Khaligh, Alireza

Alireza Khaligh

Assistant Professor

Electrical and Computer Engineering

A. James Clark School of Engineering


Statement of energy interests and expertise: 

Alireza Khaligh is an Assistant Professor and Director of the Power Electronic, Energy Harvesting and Renewable Energies Laboratory (PEHREL) at the Electrical and Computer Engineering Department in the University of Maryland at College Park (UMCP). 

Dr. Khaligh’s major research interests include (a) modeling, analysis, design, and control of power electronic interfaces for plug-in electric vehicles, (b) energy harvesting from human and machine motion, (c) grid integration of renewable energy sources, and (d) smart grid.
Dr. Khaligh’s group has developed an integrated reduced-part 15kW level 2 charging interface for plug-in hybrid electric vehicles. This converter uses minimum number of circuit components offering a unique cost-effective solution. It is capable of operating with a wide single phase charging voltage range including 120/220/240 VAC. The results of the analysis verify that a power factor above 0.995 and a THD of 4.55% can be achieved in all operating modes such as charging, motoring, and regenerative braking.  
Dr. Khaligh’s research group is collaborating with Genovation Cars Inc. to investigate, propose, model and develop an actively controlled battery/ultra-capacitor system for G2 Electric Car. The goal is to decrease battery size and increase battery lifetime, while improving the efficiency of the vehicles through more efficient regenerative braking.
The research on grid-integration of plug-in electric vehicles and renewable energy systems is focused on developing high fidelity mathematical models of power market operations under various uncertainties to investigate the economic and environmental impact of PEV and wind energy penetration.  
The research on Biomechanical energy harvesting is being conducted on novel high power density, electromagnetic energy harvesting technologies.

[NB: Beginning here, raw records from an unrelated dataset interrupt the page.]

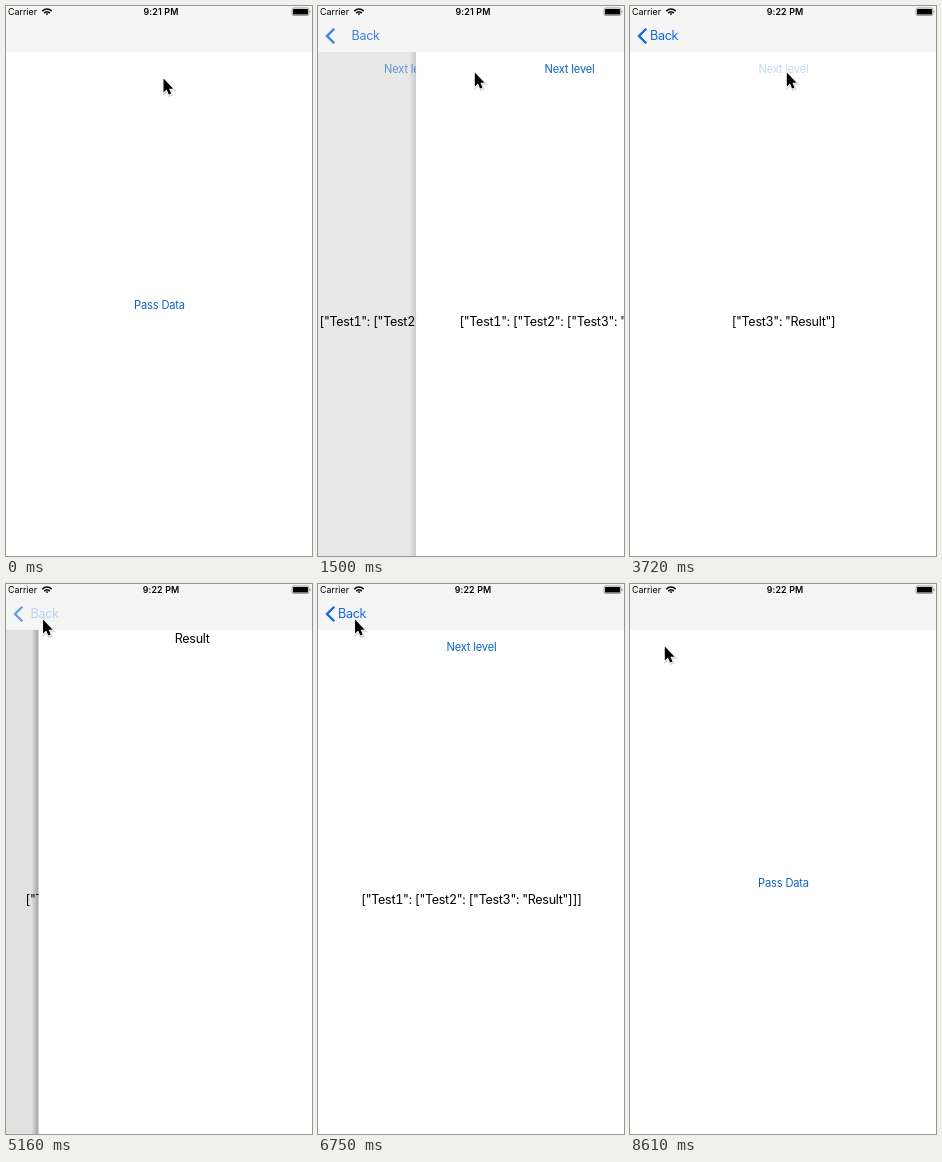
Write an HTML page that moves like this. It is 306 by 550 pixels and loops after 8.64 s.

```html
<!DOCTYPE html>
<html lang="en">
<head>
<meta charset="utf-8">
<title>Nested navigation</title>
<style>
  html, body { margin: 0; width: 100%; height: 100%; overflow: hidden; background: #fff; }
  svg { display: block; width: 306px; height: 550px; font-family: Inter, "Liberation Sans", sans-serif; }
  .label, .back { font-size: 12.57px; letter-spacing: -.3px; white-space: pre; }
  .label { font-variant-numeric: tabular-nums; }
  .label, .link { text-anchor: middle; }
  .link { font-size: 11.1px; letter-spacing: -.17px; fill: #0a64c4; }
  .back { fill: #1068e0; }
  .status { font-size: 8.87px; }
  #clock { font-weight: 600; letter-spacing: .15px; text-anchor: middle; }
</style>
</head>
<body>
<svg viewBox="0 0 306 550">
  <defs>
    <linearGradient id="shade">
      <stop offset="0" stop-opacity="0"/>
      <stop offset="1" stop-opacity=".4"/>
    </linearGradient>
    <path id="arrow" d="M0 0V15L3.4 11.9L5.7 17.2L8.3 16.1L6 10.9H10.5Z"/>
  </defs>
  <g id="stack"></g>
  <rect width="306" height="46" fill="#f5f5f5"/>

  <text class="status" x="2" y="9">Carrier</text>
  <g fill="none" stroke="#000" stroke-width="1.6">
    <path d="M36.3 5.2Q41 .8 45.7 5.2M38.2 7.1Q41 4.4 43.8 7.1"/>
    <path d="M39.6 7.8Q41 6.6 42.4 7.8L41 9.3Z" fill="#000" stroke="none"/>
  </g>
  <text class="status" id="clock" x="155" y="9"></text>
  <rect x="286" y="2" width="17" height="7.5" rx="1.6" fill="none" stroke="#777" stroke-width=".7"/>
  <rect x="287" y="3" width="15" height="5.5" rx=".6"/>
  <path d="M303.8 4.5q1.2 1.2 0 2.5z"/>

  <path id="chevron" d="M16.3 22.8L9 30L16.3 37.2" fill="none" stroke="#1068e0" stroke-width="2.3"/>
  <text class="back" id="backLow" y="34.3">Back</text>
  <text class="back" id="backTop" y="34.3">Back</text>

  <g id="cursor">
    <g transform="scale(.93)">
      <use href="#arrow" x=".6" y="1.2" fill="none" stroke="#000" stroke-opacity=".18" stroke-width="2.4"/>
      <use href="#arrow" stroke="#fff" stroke-width="1.7" paint-order="stroke"/>
    </g>
  </g>
</svg>
<script>
const LOOP = 8640, W = 306, PUSHES = 5;
const $ = id => document.getElementById(id);
const clamp = v => Math.max(0, Math.min(1, v));

// [press, slide start, slide end]: five pushes, then five pops
const slides = [
  [450, 460, 810], [1350, 1384, 1770], [2160, 2180, 2550], [2940, 2950, 3270], [3720, 3725, 4050],
  [4950, 5131, 5550], [5730, 5765, 6150], [6330, 6365, 6750], [7050, 7065, 7410], [7560, 7590, 7980]
];

// [time, x, y] of the pointer tip
const pointer = [
  [0, 157.5, 72.5], [270, 156.8, 68], [450, 156.8, 68], [510, 156.8, 66.5], [4320, 156.8, 66.5],
  [4770, 37, 38], [4950, 37, 38], [5100, 37, 35.5], [8160, 37, 35.5], [8610, 34.8, 62.5], [LOOP, 34.8, 62.5]
];

function nested(keys) {
  return keys.reduceRight((inner, key) => `["${key}": ${inner}]`, '"Result"');
}

const keys = ["Test", "Test1", "Test2", "Test3"];
const text = (cls, y, s) => `<text class="${cls}" x="153.5" y="${y}">${s}</text>`;
const contents = [
  text("link", 303, "Pass Data"),
  ...keys.map((_, i) => text("link", 67, "Next level") + text("label", 319.7, nested(keys.slice(i)))),
  text("label", 58.7, "Result")
];
$("stack").innerHTML = contents.map(c => `<g>
  <rect class="shadow" x="-7" y="46" width="7" height="504" fill="url(#shade)"/>
  <rect y="46" width="306" height="504" fill="#fff"/>
  <rect class="dim" y="46" width="306" height="504"/>${c}</g>`).join("");
const screens = [...$("stack").children].map(g => ({
  g, shadow: g.querySelector(".shadow"), dim: g.querySelector(".dim"), link: g.querySelector(".link")
}));

// Critically damped spring, scaled to arrive exactly at u = 1
const settle = u => 1 - (1 + 7.7 * u) * Math.exp(-7.7 * u);
const spring = u => settle(clamp(u)) / settle(1);

function set(el, x, opacity) {
  el.setAttribute("transform", `translate(${x} 0)`);
  el.setAttribute("opacity", opacity);
}

function place(screen, x, dim, shadow) {
  screen.g.style.display = "";
  set(screen.g, x, 1);
  screen.dim.setAttribute("opacity", dim);
  screen.shadow.setAttribute("opacity", shadow);
  screen.link?.setAttribute("opacity", 1);
}

function movePointer(t) {
  const i = pointer.findIndex(k => k[0] > t);
  const [t0, x0, y0] = pointer[i - 1], [t1, x1, y1] = pointer[i];
  const u = (t - t0) / (t1 - t0), e = u * u * (3 - 2 * u);
  $("cursor").setAttribute("transform", `translate(${x0 + (x1 - x0) * e} ${y0 + (y1 - y0) * e})`);
}

function render(t) {
  const n = slides.filter(s => s[0] <= t).length;
  const [, start, end] = slides[n - 1] || [0, 0, 0];
  const active = t < end, pop = n > PUSHES;
  const depth = pop ? 2 * PUSHES - n : n;
  const low = active && !pop ? depth - 1 : depth;
  const p = spring((t - start) / (end - start || 1));
  const cover = active ? (pop ? 1 - p : p) : 0;

  screens.forEach(s => s.g.style.display = "none");
  place(screens[low], -.3 * W * cover, .13 * cover, 0);
  if (active) {
    place(screens[low + 1], W * (1 - cover), 0, cover ** 3);
    if (!pop) screens[low].link.setAttribute("opacity", .25 + .75 * clamp((t - start) / 240));
  }

  set($("backLow"), 20 - 60 * cover, low ? clamp(1 - 2 * cover) : 0);
  set($("backTop"), 20 + 42 * (1 - cover), clamp(1.2 * cover) * (pop ? .25 : 1));
  let chevron = 1;
  if (active) chevron = pop ? .2 + .8 * clamp((t - start) / 55) : 1 - .2 * Math.sin(Math.PI * p);
  set($("chevron"), 0, chevron * (low ? 1 : cover));

  $("clock").textContent = t < 1620 ? "9:21 PM" : "9:22 PM";
  movePointer(t);
}

const begin = performance.now();
function frame() {
  render((performance.now() - begin) % LOOP);
  requestAnimationFrame(frame);
}
frame();
</script>
</body>
</html>
```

The research involves studying unique integrated power electronic interfaces capable of maximizing the extracted power over wide frequency ranges compatible with nonlinear human motions.